Linked by Thom Holwerda on Thu 21st Feb 2013 18:18 UTC, submitted by twitterfire

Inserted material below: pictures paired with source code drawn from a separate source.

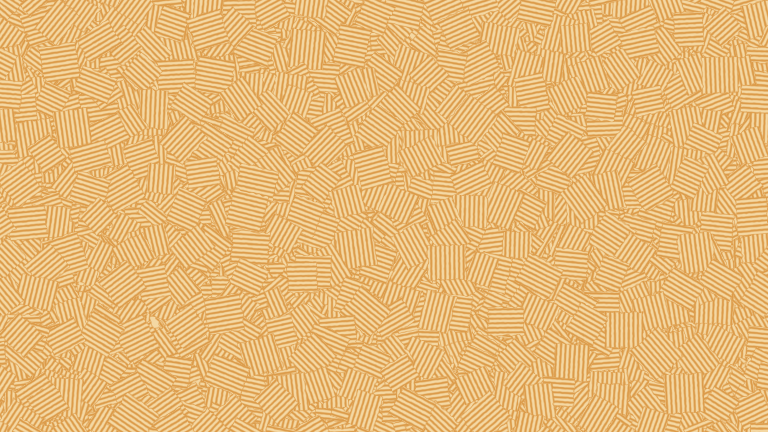
This pattern is drawn by a WebGL 1 fragment shader. Its source:

```glsl
precision highp float;

uniform vec2 u_resolution;

const vec3 STRAW_LIGHT = vec3(0.957, 0.846, 0.640);
const vec3 STRAW_DARK = vec3(0.862, 0.608, 0.288);

const int LAYERS = 6;
const float CELL = 0.083;
const float STRIPE_PERIOD = 0.0107;
const float DARK_SHARE = 0.45;
const float BORDER = 0.0016;

float hash(vec2 p) {
  vec3 q = fract(vec3(p.xyx) * vec3(0.1031, 0.1030, 0.0973));
  q += dot(q, q.yzx + 33.33);
  return fract((q.x + q.y) * q.z);
}

vec2 hash2(vec2 p) {
  return vec2(hash(p + 3.7), hash(p + 71.3));
}

float valueNoise(vec2 p) {
  vec2 i = floor(p);
  vec2 f = fract(p);
  f = f * f * (3.0 - 2.0 * f);
  float low = mix(hash(i), hash(i + vec2(1.0, 0.0)), f.x);
  float high = mix(hash(i + vec2(0.0, 1.0)), hash(i + 1.0), f.x);
  return mix(low, high, f.y);
}

vec2 rotate(vec2 p, float angle) {
  float c = cos(angle);
  float s = sin(angle);
  return vec2(c * p.x + s * p.y, c * p.y - s * p.x);
}

float boxDistance(vec2 p, vec2 halfSize) {
  vec2 d = abs(p) - halfSize;
  return length(max(d, 0.0)) + min(max(d.x, d.y), 0.0);
}

// Darkness of parallel stripes running along x
float stripes(float y, float softness) {
  float fromCentre = abs(fract(y / STRIPE_PERIOD) - 0.5) * STRIPE_PERIOD;
  float halfWidth = 0.5 * DARK_SHARE * STRIPE_PERIOD;
  return 1.0 - smoothstep(-softness, softness, fromCentre - halfWidth);
}

// One hatched patch: x is its darkness, y its coverage
vec2 patchInk(vec2 p, vec2 seed, float roughness, float softness) {
  vec2 q = rotate(p, 6.2832 * hash(seed + 19.1));
  vec2 halfSize = mix(vec2(0.031), vec2(0.046), hash2(seed + 41.9));
  float d = boxDistance(q, halfSize) + roughness;
  float edge = smoothstep(-softness, softness, d + BORDER);
  float phase = hash(seed + 87.3) * STRIPE_PERIOD;
  float dark = max(stripes(q.y + phase, softness), edge);
  return vec2(dark, 1.0 - smoothstep(-softness, softness, d));
}

// Paint one jittered grid of patches over the darkness below
float paintLayer(float below, vec2 p, float layer, float rough, float softness) {
  vec2 grid = rotate(p, layer * 1.9) / CELL + 20.0 + 7.37 * layer;
  vec2 home = floor(grid);
  float dark = below;
  for (int j = -1; j <= 1; j++) {
    for (int i = -1; i <= 1; i++) {
      vec2 cell = home + vec2(float(i), float(j));
      vec2 seed = cell + 131.0 * layer;
      vec2 local = (grid - cell - hash2(seed)) * CELL;
      vec2 ink = patchInk(local, seed, rough, softness);
      dark = mix(dark, ink.x, ink.y);
    }
  }
  return dark;
}

void main() {
  vec2 p = gl_FragCoord.xy / u_resolution.y;
  float softness = 0.92 / u_resolution.y;

  // Fine wobble of the stripes and stronger fraying of the patch edges
  vec2 wobble = vec2(valueNoise(p / 0.006), valueNoise(p / 0.006 + 57.0));
  float fray = (valueNoise(p / 0.008 + 23.0) - 0.5) * 0.005;
  p += (wobble - 0.5) * 0.0010;

  // Layers from back to front, on a light ground
  float dark = 0.0;
  for (int k = 0; k < LAYERS; k++) {
    dark = paintLayer(dark, p, float(k), fray, softness);
  }
  gl_FragColor = vec4(mix(STRAW_LIGHT, STRAW_DARK, dark), 1.0);
}
```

Games Late last night, Sony unveiled the PlayStation 4 - sort of. It's got a custom 8-core AMD x86-64 processor, 8GB of GDDR5 RAM, and a custom Radeon-based graphics chip. It's also got additional chips to offload specific tasks like video (de)compression (livestreaming is built-in!), and there's a large focus on streaming games, but most of it is "an ultimate goal" instead of a definitive feature. It won't play PS3 discs (but will eventually stream many PS3 games), and, while there's some weaselwording involved, second hand games are safe. The biggest surprise? The console itself wasn't shown because it's not done yet. No joke. No price, no release date (other than somewhere before the holidays).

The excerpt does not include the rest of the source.